START RECORD SET

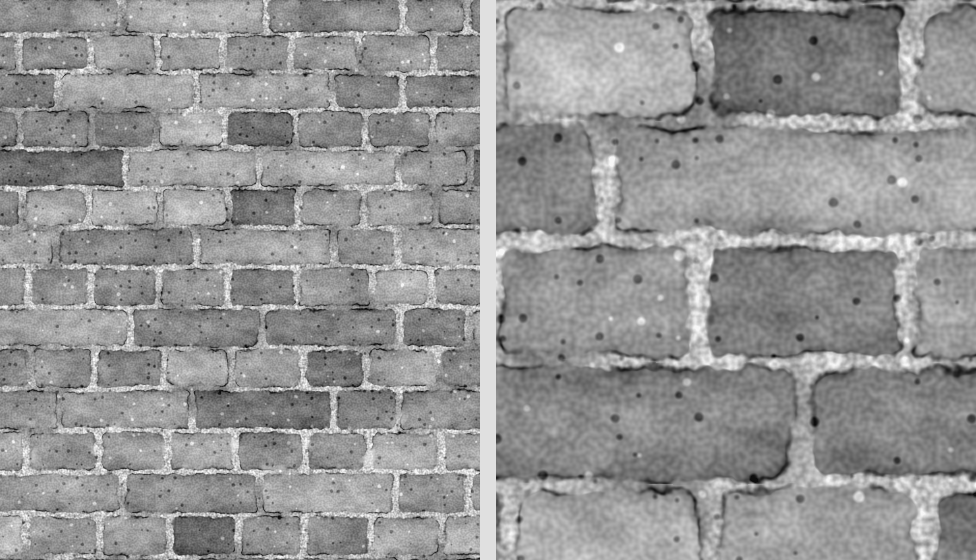
Left, the full canvas; right, a detail of the centre.
Give the GLSL for this texture, as a WebGL 2 fragment shader.

```glsl
#version 300 es
precision highp float;
// Weathered grey brick wall: rows of long bricks alternate with rows of short ones.
// Each brick is a rounded box with jittered joints and noise-worn edges; gradient
// noise also gives the clay grain, crumbly pale mortar, soot and lime stains.
uniform vec2 u_resolution;
out vec4 fragColor;

const float COLUMNS = 7.0;            // short bricks across
const float UNIT = 0.8555 / COLUMNS;  // width of a short brick, in canvas heights
const float FIRST_JOINT = 0.0612;     // depth of the topmost bed joint
const float ROW_STEP = 0.06706;       // row height at the top
const float ROW_GROWTH = 0.000365;    // rows get taller going down

float hash(vec2 p) {
  vec3 q = fract(p.xyx * vec3(0.1031, 0.1030, 0.0973));
  q += dot(q, q.yzx + 33.33);
  return fract((q.x + q.y) * q.z);
}

float cornerSlope(vec2 cell, vec2 offset) {
  float angle = 6.2832 * hash(cell + 17.0);
  return dot(vec2(cos(angle), sin(angle)), offset);
}

float gradientNoise(vec2 p) {
  vec2 i = floor(p), f = p - i, e = vec2(1, 0);
  vec2 w = f * f * f * (f * (f * 6.0 - 15.0) + 10.0);
  float low = mix(cornerSlope(i, f), cornerSlope(i + e, f - e), w.x);
  float high = mix(cornerSlope(i + e.yx, f - e.yx), cornerSlope(i + 1.0, f - 1.0), w.x);
  return 1.4 * mix(low, high, w.y);
}

float fbm(vec2 p) {
  float sum = 0.0, amplitude = 0.6;
  for (int i = 0; i < 4; i++) {
    sum += amplitude * gradientNoise(p);
    p = mat2(1.6, 1.2, -1.2, 1.6) * p + 7.3;
    amplitude *= 0.5;
  }
  return sum;
}

// Scattered round specks, one candidate per grid cell.
float specks(vec2 p, float scale, float density, float soft) {
  vec2 cell = floor(p * scale);
  vec2 centre = 0.3 + 0.4 * vec2(hash(cell + 3.0), hash(cell + 51.0));
  float radius = mix(0.08, 0.25, hash(cell + 9.0));
  float d = length(fract(p * scale) - centre) - radius;
  return step(hash(cell + 80.0), density) * (1.0 - smoothstep(-soft * scale, soft * scale, d));
}

float jointDepth(float k) { return FIRST_JOINT + k * (ROW_STEP + ROW_GROWTH * k); }

float jointShift(float joint, float row) {
  return 0.11 * (hash(vec2(mod(joint, COLUMNS), row + 40.0)) - 0.5);
}

float roundedBox(vec2 p, vec2 halfSize, float radius) {
  vec2 q = abs(p) - halfSize + radius;
  return length(max(q, 0.0)) + min(max(q.x, q.y), 0.0) - radius;
}

// Returns signed distance, height within the brick (-1 to 1), and brick id.
vec4 brickAt(vec2 p) {
  float depth = 1.0 - p.y;
  float root = sqrt(ROW_STEP * ROW_STEP + 4.0 * ROW_GROWTH * (depth - FIRST_JOINT));
  float row = floor((root - ROW_STEP) / (2.0 * ROW_GROWTH)) + 1.0;
  bool isLong = mod(row, 2.0) < 0.5;
  float u = p.x / UNIT - (isLong ? 0.84 : 0.29 + 0.011 * row);
  float joint = floor(u + 0.5);
  float left = u > joint + jointShift(joint, row) ? joint : joint - 1.0;
  float span = 1.0;
  if (isLong) {  // three pairs and one single per row
    float start = mod(row, 4.0) < 1.0 ? -1.0 : -2.0;
    float slot = mod(left - start, COLUMNS);
    if (slot < 5.5) { left -= mod(slot, 2.0); span = 2.0; }
  }
  float x0 = left + jointShift(left, row);
  float x1 = left + span + jointShift(left + span, row);
  vec2 id = vec2(mod(left, COLUMNS), row);
  float top = jointDepth(row - 1.0), bottom = jointDepth(row);
  vec2 local = vec2((u - 0.5 * (x0 + x1)) * UNIT, 0.5 * (top + bottom) - depth);
  vec2 gap = vec2(0.0058, 0.0036) + 0.0018 * vec2(hash(id + 5.0), hash(id + 23.0));
  vec2 halfSize = 0.5 * vec2((x1 - x0) * UNIT, bottom - top) - gap;
  float radius = mix(0.004, 0.013, hash(id + 61.0));
  return vec4(roundedBox(local, halfSize, radius), local.y / halfSize.y, id);
}

float clayTone(vec2 p, float height, vec2 id, float grain) {
  float tone = 0.565 + 0.2 * (hash(id + 12.0) - 0.5);
  tone -= 0.09 * step(0.84, hash(id + 33.0));
  tone += 0.17 * fbm(p * vec2(9, 15) + id * 3.7) + 0.11 * fbm(p * vec2(45, 70));
  return tone + 0.04 - 0.07 * height * height + 0.09 * grain;
}

float mortarTone(vec2 p, float grey, float grain) {
  float pale = 0.77 + 0.26 * fbm(p * 85.0) + 0.2 * grain;
  return mix(pale, 0.53 + 0.16 * fbm(p * 70.0) + 0.1 * grain, grey);
}

void main() {
  vec2 p = gl_FragCoord.xy / u_resolution.y;
  float soft = max(1.0 / u_resolution.y, 0.0012);
  vec2 sway = vec2(gradientNoise(p * 11.0), gradientNoise(p * 11.0 + 31.0));
  vec4 brick = brickAt(p + 0.0028 * sway);
  float chips = fbm(p * 38.0 + 5.0), grain = gradientNoise(p * 270.0);
  float d = brick.x + 0.0042 * chips + 0.0018 * gradientNoise(p * 130.0);

  // Clay and mortar, with grey pointing smeared over parts of the joints
  float lime = exp(-pow((p.y - 0.2) / 0.075, 2.0));
  float grey = smoothstep(0.0, 0.4, fbm(p * 7.0 + 19.0) + 0.12 - 0.4 * lime);
  float clay = clayTone(p, brick.y, brick.zw, grain);
  clay -= 0.13 * smoothstep(-0.006, 0.0, d) * smoothstep(-0.3, 0.4, chips);
  float tone = mix(clay, mortarTone(p, grey, grain), smoothstep(-soft, soft, d));

  // Broken dark cracks along the brick edges, deepest above and below
  float crack = exp(-pow((d - 0.0006) / 0.0015, 2.0));
  float broken = smoothstep(-0.15, 0.25, fbm(p * 26.0 + 63.0));
  tone -= crack * broken * mix(0.24, 0.42, smoothstep(0.5, 1.0, abs(brick.y)));

  // Lime bloom, pits and crumbs
  float bloom = smoothstep(0.12, 0.5, fbm(p * 22.0 + 90.0)) * (0.12 + 0.5 * lime);
  tone = mix(tone, 0.87, bloom * smoothstep(-0.022, 0.0, d)) + 0.035 * lime;
  tone -= 0.28 * specks(p, 85.0, 0.13, soft);
  tone += 0.25 * specks(p + 0.37, 75.0, 0.06, soft);
  fragColor = vec4(vec3(clamp(tone, 0.05, 0.97)), 1.0);
}
```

END RECORD SET

PROMPT
Find the word "root" in the listing and copy each line that contains it.

RESPONSE BOX
  float root = sqrt(ROW_STEP * ROW_STEP + 4.0 * ROW_GROWTH * (depth - FIRST_JOINT));
  float row = floor((root - ROW_STEP) / (2.0 * ROW_GROWTH)) + 1.0;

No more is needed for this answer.